The device is made out of aluminum and titanium and weighs 26 pounds. According to the CISC it will allow children to walk with greater ease, or in some cases will help them walk for the first time. The exoskeleton will also be used for training purposes and can be used to ward off muscular atrophy from lack of mobility.
CSIC researcher Elena Garcia says that the main difficulty in developing this type of pediatric exoskeletons is that the symptoms of neuromuscular diseases, such as spinal muscular atrophy, vary over time as both joints throughout the body. This makes an exoskeleton able to adapt to these changes autonomously necessary. The CISC model includes intelligent joints that modify the stiffness automatically and adapt to the symptoms of each child at all times.
The robotic frame of the exoskeleton attaches to a child’s legs and torso and consists of five motors in each leg. The users have direct control over all five motors, which can detect the slightest intent of muscle movement and responds accordingly.
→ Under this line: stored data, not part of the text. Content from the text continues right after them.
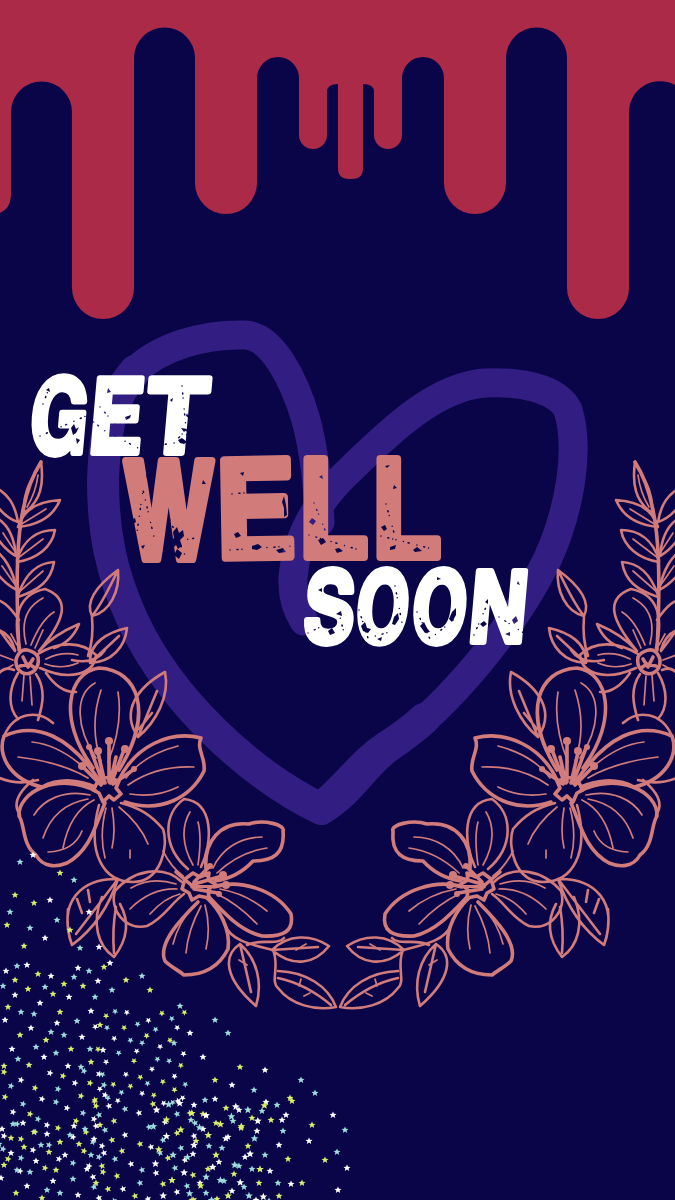
<!DOCTYPE html>
<html lang="en">
<head>
<meta charset="utf-8">
<title>Get Well Soon</title>
<style>
:root{--navy:#090548;--crimson:#ab2a48;--violet:#321e82;--rose:#d27b7b;--white:#fff;--lime:#d9ee6a;--aqua:#9fdcdd}
*{margin:0;padding:0;box-sizing:border-box}
html,body{width:675px;height:1200px;overflow:hidden;background:var(--navy)}
.card{position:relative;width:675px;height:1200px;overflow:hidden;background:var(--navy)}
.card svg{position:absolute;left:0;top:0;width:675px;height:1200px;display:block}
.drips{fill:var(--crimson)}
.heart{fill:none;stroke:var(--violet);stroke-linecap:round;stroke-linejoin:round;stroke-width:29}
.heart .heavy{stroke-width:32}
.garland{fill:none;stroke:var(--rose);stroke-width:2.6;stroke-linecap:round;stroke-linejoin:round}
.bold{stroke-width:3.6}
.vein{stroke-width:1.7}
.core{fill:var(--rose);stroke:none}
.message text{font-family:"TeX Gyre Heros Cn","Roboto",sans-serif;font-weight:700;stroke-linejoin:round}
.light{fill:var(--white);stroke:var(--white);stroke-width:6}
.accent{fill:var(--rose);stroke:var(--rose);stroke-width:8}
.star-white,.star-lime,.star-aqua{fill:none;stroke:none}
.star-white{marker:url(#starWhite)}
.star-lime{marker:url(#starLime)}
.star-aqua{marker:url(#starAqua)}
</style>
</head>
<body>
<main class="card">
<svg viewBox="0 0 675 1200" aria-hidden="true">
<defs>
<path id="starShape" d="M0-3.6 1-1.2 3.5-1.1 1.6.5 2.2 3 0 1.6-2.2 3-1.6.5-3.5-1.1-1-1.2Z"/>
<marker id="starWhite" overflow="visible" markerUnits="userSpaceOnUse"><use href="#starShape" fill="#fff"/></marker>
<marker id="starLime" overflow="visible" markerUnits="userSpaceOnUse"><use href="#starShape" fill="#d9ee6a"/></marker>
<marker id="starAqua" overflow="visible" markerUnits="userSpaceOnUse"><use href="#starShape" fill="#9fdcdd"/></marker>
<g id="starCluster" fill="none">
<polyline class="star-white" fill="none" points="6,9 27,3 51,14 78,6 98,19 15,33 40,41 69,35 91,49 5,58 31,66 57,61 82,75 103,88 12,87 44,95 68,104"/>
<polyline class="star-lime" fill="none" points="15,18 38,12 64,22 104,5 28,27 53,32 83,24 8,45 60,50 100,63 20,73 46,78 71,87 91,100 29,103 4,104"/>
<polyline class="star-aqua" fill="none" points="17,4 45,25 89,9 74,15 3,24 34,52 77,59 95,35 21,50 51,70 64,73 90,87 36,85 56,91 18,97 81,105"/>
</g>
</defs>

<path class="drips" d="M0 0H675V85A31 31 0 0 0 629 112V288A31 31 0 0 1 567 288V58A30.500 30.500 0 0 0 506 58V183A31 31 0 0 1 444 183V78A21 21 0 0 0 402 78V135A14 14 0 0 1 374 135V92Q374 84 363 84V168Q363 179 352 179H349Q338 179 338 168V84Q327 84 327 92V135A14 14 0 0 1 299 135V78A21 21 0 0 0 257 78V183A31 31 0 0 1 195 183V58A30.500 30.500 0 0 0 134 58V288A31 31 0 0 1 72 288V112A30.500 30.500 0 0 0 11 112V196Q10 209 0 213Z"/>

<g class="heart">
<path class="heavy" d="M321 809C250 774 171 702 133 621C110 571 103 529 103 480C105 424 113 396 135 371"/>
<path d="M135 371C160 347 202 334 245 335C272 336 294 379 306 420C315 453 318 488 320 522"/>
<path d="M322 810C355 790 364 764 394 744C446 708 515 627 548 558C570 509 580 449 568 410C557 388 519 381 484 383C436 387 391 430 352 468C320 497 296 535 293 578C292 597 297 610 304 621"/>
<path class="heavy" d="M328 802C350 783 365 760 393 743Q412 730 424 719"/>
</g>

<defs>
<g id="garlandSide">
<!-- leafy sprig -->
<path class="bold" d="M41 462C18 498 14 552 19 650"/>
<path d="M24 511C23 490 33 478 41 462C44 484 41 501 24 513M18 527C24 508 41 501 60 500C53 517 38 525 18 527ZM18 522C15 504 8 494-5 487V503Q5 518 18 522M17 560C24 538 39 530 55 530C52 547 37 559 17 562M16 556C14 533 5 522-5 517V535Q5 550 16 556M18 595C26 572 38 563 54 562C51 581 39 590 18 597M17 590C12 567 4 557-5 550V571Q6 585 17 590M19 620C8 604 2 601-5 599"/>
<path class="vein" d="M27 507Q36 492 38 475M20 525L46 509M18 558L43 539M19 592L43 571M16 553L3 533M16 586L2 566"/>
<!-- bud and side leaf -->
<path d="M88 656Q94 638 92 617M92 616C84 600 99 584 118 570C120 591 110 612 92 616ZM92 616C101 605 109 589 118 570M72 660Q95 665 105 650M90 663C89 642 109 632 127 628C125 647 112 662 90 663L119 636"/>
<!-- upper blossom -->
<path d="M20 648C12 616 19 594 45 589C72 599 64 621 39 651M38 654C59 641 82 641 96 655C94 675 69 681 40 668M36 674C46 689 43 704 38 720M15 651C5 638 0 630-5 626M14 670Q-1 664-5 684M18 673C8 690 8 708 18 719M39 651Q53 635 79 624Q72 642 54 648M46 673Q60 693 76 692M15 650Q10 632-5 629"/>
<path class="vein" d="M26 644C20 620 28 606 43 598M31 645Q41 620 54 612M46 659Q62 651 78 655M45 664Q61 670 78 663M30 676L32 705M24 675L22 701M13 660L-3 654M13 665L-3 674M35 648L43 630M17 645L11 634"/>
<path class="bold" d="M18 655C23 645 35 652 38 657C40 668 32 676 23 673C16 670 14 661 18 655M23 657L28 667 33 659M20 666L29 664 35 668"/>
<!-- leaf behind the main blossom -->
<path d="M138 737C120 711 138 687 165 672C170 696 156 722 138 737L157 691M139 729L152 713"/>
<!-- main blossom -->
<g class="bold">
<path d="M93 768C57 719 68 672 99 668C139 670 154 713 119 770"/>
<path d="M99 780C70 737 37 721 4 736C-3 756 11 780 42 787C61 777 82 781 95 787"/>
<path d="M118 782C134 746 170 730 201 738C196 749 206 758 204 771C191 797 161 814 125 802"/>
<path d="M96 791C59 772 18 791 19 816C25 824 22 845 36 855C43 868 57 867 67 863C91 850 96 823 105 803"/>
</g>
<path d="M99 805C86 854 104 882 133 882C161 882 169 846 163 829C151 815 140 808 121 803M33 780Q9 800 20 815M4 736C15 711 39 710 53 723M-3 777Q17 786 38 780"/>
<path class="vein" d="M96 758C76 728 74 695 95 683M101 761C92 735 94 711 101 690M108 762C117 740 122 717 118 692M89 772C71 755 52 744 32 742M88 778Q61 762 18 757M128 785C148 771 169 766 194 767M126 778Q143 755 178 746M130 794Q156 798 178 787M90 795C64 789 43 800 34 815M94 800Q70 812 63 848M88 799Q54 805 43 838M106 808Q99 835 105 858M112 808Q116 831 112 848M119 807Q140 824 148 844M130 850V858M48 852Q74 851 82 831"/>
<path class="bold" d="M97 783C104 774 112 779 119 781L116 788 121 794 114 800 109 796 103 802 99 793 93 790ZM105 783L98 753M109 782V743M112 781L124 750M101 785L83 767M113 784L133 770M103 783L90 748M110 783L116 757"/>
<g class="core"><circle cx="98" cy="751" r="4"/><circle cx="109" cy="741" r="4"/><circle cx="125" cy="749" r="4"/><circle cx="82" cy="766" r="4"/><circle cx="134" cy="769" r="3"/><circle cx="89" cy="747" r="3"/></g>
<!-- leaves between blossoms -->
<path d="M118 879C82 878 57 901 72 945C91 931 108 909 118 879L76 934M102 897C91 923 98 946 114 957C128 939 130 922 120 904M114 953Q112 930 116 907M68 909Q66 930 72 945M82 913L77 899M90 902L88 890"/>
<!-- lower blossom -->
<g class="bold">
<path d="M206 868C204 843 219 821 249 824C264 819 286 825 283 831C285 854 273 861 253 861C242 873 229 879 215 881"/>
<path d="M214 887C239 879 275 889 291 914C294 931 284 937 262 936C240 931 222 911 209 897"/>
<path d="M198 902C183 917 157 943 165 961C171 967 178 970 184 975C205 975 219 967 228 949C231 929 219 909 207 898"/>
</g>
<path d="M182 882C163 864 133 870 115 891C109 909 125 931 147 926C164 918 171 903 184 894M188 869C162 847 163 814 184 799C214 802 213 842 201 867"/>
<path class="vein" d="M193 865C181 844 182 825 190 812M198 865Q202 837 198 822M213 868C222 848 241 837 262 837M217 873Q239 852 267 848M220 889Q247 894 267 911M217 894Q238 904 257 924M201 906Q188 930 186 953M205 905Q211 927 206 949M195 904Q178 923 173 944M176 884Q151 876 131 888M177 889Q151 888 130 909M180 894Q164 898 150 914M183 876Q171 867 163 851"/>
<path class="bold" d="M185 879L193 873 200 877 209 873 208 880 215 884 208 890 209 898 199 896 192 900 189 893 182 889ZM191 885L222 876M192 887L225 885M194 889L218 893M194 882L209 867M190 884L176 872"/>
<g class="core"><circle cx="223" cy="875" r="4"/><circle cx="226" cy="885" r="4"/><circle cx="219" cy="894" r="3"/><circle cx="210" cy="866" r="3"/></g>
<!-- trailing leaves -->
<path d="M225 925C231 941 253 945 273 950C280 966 270 981 278 988C291 1005 315 1011 336 1007C328 986 306 972 278 971M272 950C288 934 311 934 329 946C315 964 293 968 272 950L318 947M240 944C222 956 225 979 256 1006C263 983 257 959 240 944L251 992M278 978Q306 984 331 1005M247 945C261 938 277 946 284 938"/>
<path class="vein" d="M239 960L247 965M296 950L306 944M299 986L301 979M310 993L304 996"/>
</g>
</defs>
<g class="garland">
<use href="#garlandSide"/>
<use href="#garlandSide" transform="matrix(-1 0 0 1 676 0)"/>
</g>

<g class="confetti">
<use href="#starCluster" transform="translate(0 962)"/>
<use href="#starCluster" transform="translate(108 1068) rotate(90)"/>
<use href="#starCluster" transform="translate(-4 1120)"/>
<use href="#starCluster" transform="translate(188 1106) rotate(180) scale(.9)"/>
<use href="#starCluster" transform="translate(90 1204) rotate(-90)"/>
<use href="#starCluster" transform="translate(188 1096)"/>
<use href="#starCluster" transform="translate(150 1100) scale(1.100)"/>
<polyline class="star-white" points="33,855 50,900 89,912 45,938 110,963 99,947 190,1033 265,1070 333,1115 347,1168 203,1057 232,1085 309,1141 282,1120 338,1190"/>
<polyline class="star-lime" points="15,895 60,873 34,903 70,930 126,980 150,990 24,946 215,1080 290,1098 240,1067 325,1160 302,1183 312,1125 7,925"/>
<polyline class="star-aqua" points="20,862 74,880 10,912 57,920 80,948 112,990 142,976 180,1006 215,1020 228,1033 174,1043 301,1080 315,1093 345,1130 337,1152 254,1090 30,928"/>
</g>
</svg>

<h1 class="message">
<svg viewBox="0 0 675 1200" role="img" aria-label="Get well soon">
<defs>
<mask id="wornInk" maskUnits="userSpaceOnUse" x="0" y="340" width="675" height="340">
<rect y="340" width="675" height="340" fill="#fff"/>
<path d="M71 428l3-4 2 5 3-2-3 6-3 2zM76 438l4 2-3 4zM125 417l6-2-1 3-4 2zM178 440l4-2 5 4-3 2-4-1zM181 428l6 1-3 3zM46 390l3-2 1 4zM108 388l3 4-4 1zM170 400l3-2-1 4zM142 446l5-2-3 4zM187 413l2 5-3-2zM173 532l4-5 2 6 4-3 1 6-4 4 2 6-4 3-2-4-4 4-2-7 4-4zM177 549l5 4-3 6-5-4zM131 520l4-2 1 4-3 2zM141 546l4-1-2 4zM146 474l4 2-3 3zM203 480l3 4-4 0zM234 534l4-2 3 4-5 2zM252 546l6-2 4 3-5 3-5-1zM276 550l7-2 3 4-7 1zM284 496l2 9 1 10-3 2 0-9-2-6zM240 473l4-1-1 4zM309 522l3-4 4 3-3 4zM318 540l5-2 3 4-5 3zM335 549l4-1 4 3-6 2zM319 477l3-2 1 4zM381 527l4-2 2 4-3 2zM390 547l6-2-1 4-5 1zM413 550l4-3 5 4-7 1zM394 485l3 3-4 1zM385 466l5-1-3 3zM328 631l4-3 3 5-5 2zM336 614l5-3 1 5zM318 590l4-2 0 4zM361 626l4-4 2 6 4 1-3 4-5-2zM394 617l4-4 1 6-4 6-3-1zM377 639l5-2-1 4zM420 626l4-4 3 6 3 4-5 1zM452 612l4-4 0 7-4 7-3-3zM437 577l4 2-4 1zM480 624l4-3 3 3-4 3zM485 602l3-3 0 5zM512 620l4-4 2 5-4 3zM505 634l5-2 0 4zM518 581l2 4-3-1z"/>
<path stroke="#000" stroke-linecap="round" stroke-width="1.500" stroke-dasharray="0 7 1 4 0 11 0 5 1 8" fill="none" d="M40 436L86 416 105 431 138 448 174 443 192 423M43 404L51 383M100 407L123 433M182 386L188 450M134 553L143 490 154 537M170 520L187 560M165 543L195 538M230 550L292 546M232 494L287 489M309 535L363 551M314 503L325 530M381 536L437 550M386 504L396 540M308 633L340 617 345 637M359 610L368 638 397 630M395 586L402 623M417 612L430 639 457 617M474 635L486 607M499 617L524 633"/>
</mask>
</defs>
<g mask="url(#wornInk)">
<g class="light" font-size="104">
<text transform="translate(28 453) skewX(-5) scale(.86 1)">G</text>
<text transform="translate(87 453) skewX(-5) scale(.94 1)">E</text>
<text transform="translate(144 453) skewX(-5) scale(1.150 1)">T</text>
</g>
<g class="accent" font-size="136">
<text transform="translate(124 559) scale(.85 1)">W</text>
<text transform="translate(217 558) rotate(-1) scale(1.060 1)">E</text>
<text transform="translate(299 557)">L</text>
<text transform="translate(372 557)">L</text>
</g>
<g class="light" font-size="99">
<text transform="translate(302 642) skewX(-5) scale(.92 1)">S</text>
<text transform="translate(354 642) skewX(-5) scale(.82 1)">O</text>
<text transform="translate(410 642) skewX(-5) scale(.85 1)">O</text>
<text transform="translate(467 642) skewX(-5) scale(.98 1)">N</text>
</g>
</g>
</svg>
</h1>
</main>
</body>
</html>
The exoskeleton is flexible and can adjust to rapidly growing bodies. It’s aimed at kids between three and fourteen years of age. It can target a variety of symptoms. The CISC’s research arm has patented the technology, though it is not yet known when a commercial version will be launched.